Officers for all kinds of job who have been appointed for SSC are trained here, be it administrative jobs, technical jobs or JAG entry etc. OTA has been an honor for India, giving able officers to the Army. It is indeed a dream of many to join this institute, keep working hard as dreams do come true!
OTA Gaya, raised in July 2011, is the third pre-commission training (PCT) academy of the Indian Army with a planned training capacity of 750 cadets. The aim of the academy is to train Gentlemen Cadets to become part of a professionally competent commissioned officer corps of the Indian Army. The academy is located amid an estate of approx. 870 acres in a hilly terrain of Paharpur at Gaya.

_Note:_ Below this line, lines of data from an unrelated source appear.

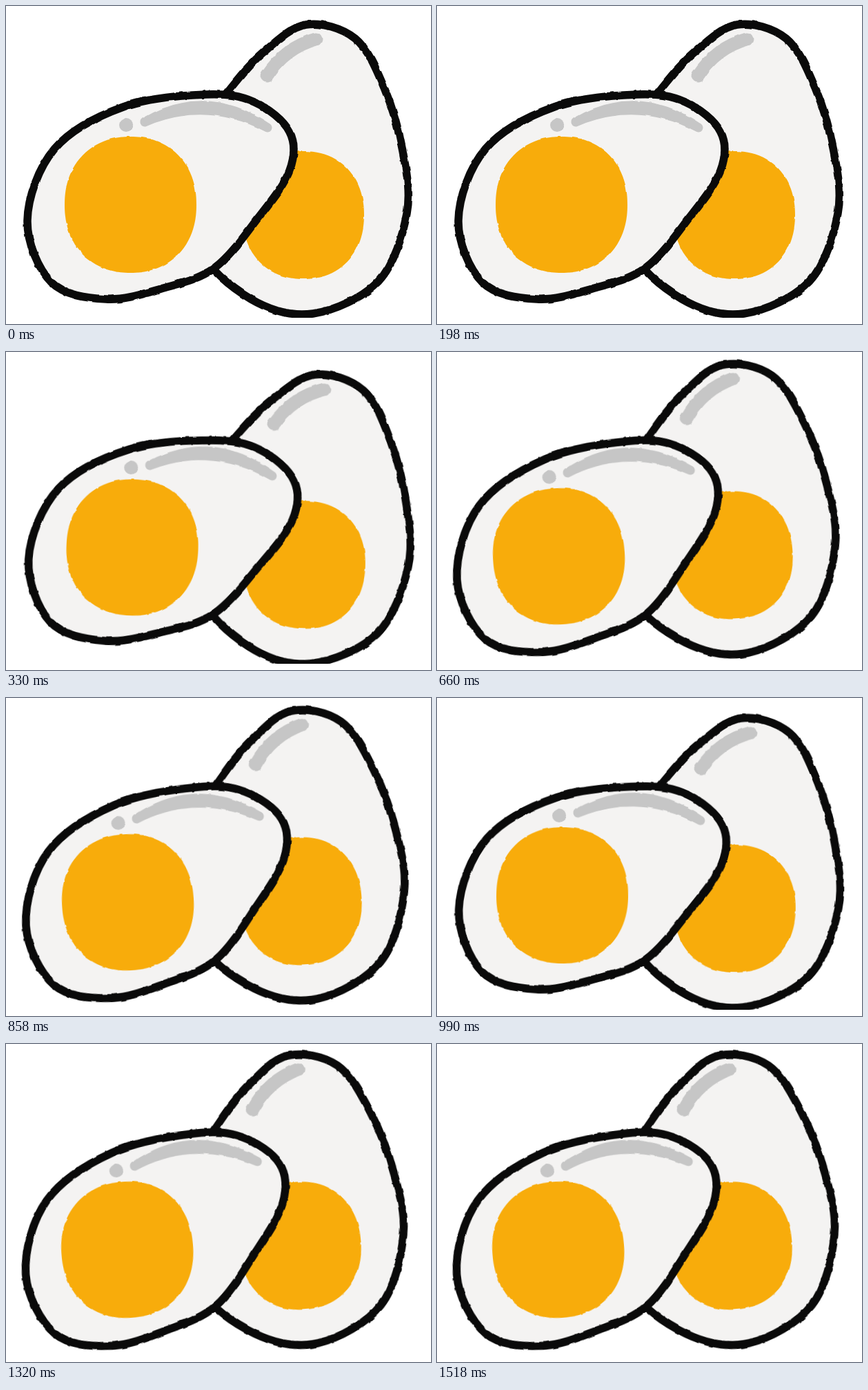
An HTML page for the animation above (1650 ms loop, 616 by 460 pixels).

```html
<!DOCTYPE html>
<html lang="en">
<head>
<meta charset="utf-8">
<title>Two egg halves</title>
<style>
  html, body { margin: 0; width: 100%; height: 100%; overflow: hidden; background: #fff; }
  svg { display: block; clip-path: inset(0 0 9px 0); }
  .egg { fill: #f4f3f2; stroke: #0a0a0a; stroke-width: 11.5; }
  .yolk { fill: #f8ac0b; }
  .shine { fill: none; stroke: #c6c6c6; stroke-linecap: round; stroke-linejoin: round; }
  .crescent { fill: #c6c6c6; }
</style>
</head>
<body>
<svg width="616" height="460" viewBox="0 0 616 460">
  <filter id="rough" filterUnits="userSpaceOnUse" x="-40" y="-40" width="700" height="560" color-interpolation-filters="sRGB">
    <feTurbulence type="fractalNoise" baseFrequency="0.07" numOctaves="2" seed="4"/>
    <feDisplacementMap in="SourceGraphic" scale="3" xChannelSelector="R" yChannelSelector="G"/>
  </filter>
  <g id="eggs">
    <g filter="url(#rough)">
      <path class="egg" id="backEgg"/>
      <path class="yolk" id="backYolk"/>
      <path class="shine" stroke-width="19" d="M378 101Q405 60 449 48"/>
      <path class="egg" id="frontEgg"/>
      <path class="yolk" id="frontYolk"/>
      <path class="shine crescent" stroke-width="13" d="M201 168Q290 116 379 176Q290 130 201 168Z"/>
      <path class="shine" stroke-width="20" d="M174 172h.1"/>
    </g>
  </g>
</svg>
<script>
const $ = id => document.getElementById(id);

// Closed Catmull-Rom curve through [x, y] points
function smooth(pts) {
  const at = i => pts[(i + pts.length) % pts.length];
  const handle = (i, dir) => at(i).map((v, k) => v + dir * (at(i + 1)[k] - at(i - 1)[k]) / 6);
  const curves = pts.map((_, i) => `C${handle(i, 1)} ${handle(i + 1, -1)} ${at(i + 1)}`);
  return `M${pts[0]}${curves.join('')}Z`;
}

// Slightly squared ellipse
function yolk(cx, cy, rx, ry) {
  const bend = v => Math.sign(v) * Math.abs(v) ** 0.92;
  return smooth(Array.from({ length: 24 }, (_, i) => {
    const a = (i + 0.5) * Math.PI / 12;
    return [cx + rx * bend(Math.cos(a)), cy + ry * bend(Math.sin(a))];
  }));
}

const shapes = {
  backEgg: smooth([[318, 128], [372, 68], [435, 27], [506, 47], [548, 118], [575, 210],
    [581, 300], [540, 398], [445, 445], [355, 424], [275, 346], [250, 220]]),
  frontEgg: smooth([[290, 128], [360, 139], [411, 182], [411, 238], [365, 307], [302, 379],
    [225, 409], [145, 424], [66, 400], [31, 310], [70, 207], [170, 146]]),
  backYolk: yolk(431, 302.5, 88, 92.5),
  frontYolk: yolk(180.5, 287.5, 95.5, 98.5),
};
for (const id in shapes) $(id).setAttribute('d', shapes[id]);

// The whole picture rocks in hard steps
const STEP = 330, TILTS = [0, 2.3, -3.8, 0.95, -4.75];

function draw() {
  const tilt = TILTS[Math.floor(performance.now() / STEP) % TILTS.length];
  $('eggs').setAttribute('transform', `rotate(${tilt} 300 350)`);
  requestAnimationFrame(draw);
}
draw();
</script>
</body>
</html>
```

To mark the commencement of the academy, a flag hoisting ceremony was solemnized and the consecration of the raising of the academy was carried out in true secular tradition of the Indian Army, with recital of scriptures from holy books of different religions. The academy has been equipped with state of the art training facilities, at par with other pre-commissioning training institutions. The insignia of Officers Training Academy, Gaya has a two-color background, with upper half as grey and the lower half blood-red, having two cross swords superimposed with the Dharmchakra. A scroll below bears the motto of the academy – ‘Shaurya, Gyan, Sankalp’ in Devnagri.
The first batch of 149 trainee-officers underwent training in the academy during the period July 2011 to Jun 2012 and first passing out parade was conducted on 8 Jun 2012. The second batch after successful completion of their training (January 2012 – December 2012) passed out on 8 December 2012. A total of 176 cadets from TES 26 and SCO 29 courses passed out on 8 December 2012.
How to join Officers Training Academy Gaya
OTA Gaya is meant to train the cadets of 10+2 TES and SCO entry Army in their pre-commissioning training. Here is how you can join OTA Gaya:
- Through 10+2 TES: Male candidates who have passed 10+2 (or appearing) with a minimum aggregate of 70% in PCM can apply for this entry. This is basically Engineering Entry. Notification is made by ADG Rtg AG’s branch IHQ of MOD(Army) in May/Jun & Oct/Nov. Candidates who are between 16 ½ to 19 & 1/2 yrs as of first day of the month in which course is due to commence can apply by directing their applications to Additional Directorate General of RTG TES Section, AG’s branch IHQ of MOD (Army), West Block III, RK Puram, New Delhi-110066.
- SCO Entry: This is a special entry for Indian Army soldiers only. Soldiers can directly apply from there respective units as and when the notification come.
The training commences in the month of January and July and likely SSB dates are Sept-Oct and April-May. The training is conducted in two phases
- Phase I – 01 Year Pre-commissioning training at OTA Gaya & 03 Years at CME Pune/MCTE Mhow/MCEME Secunderabad
- Phase-II – 01 Year Post commission training at CME Pune/MCTE Mhow/MCEME Secunderabad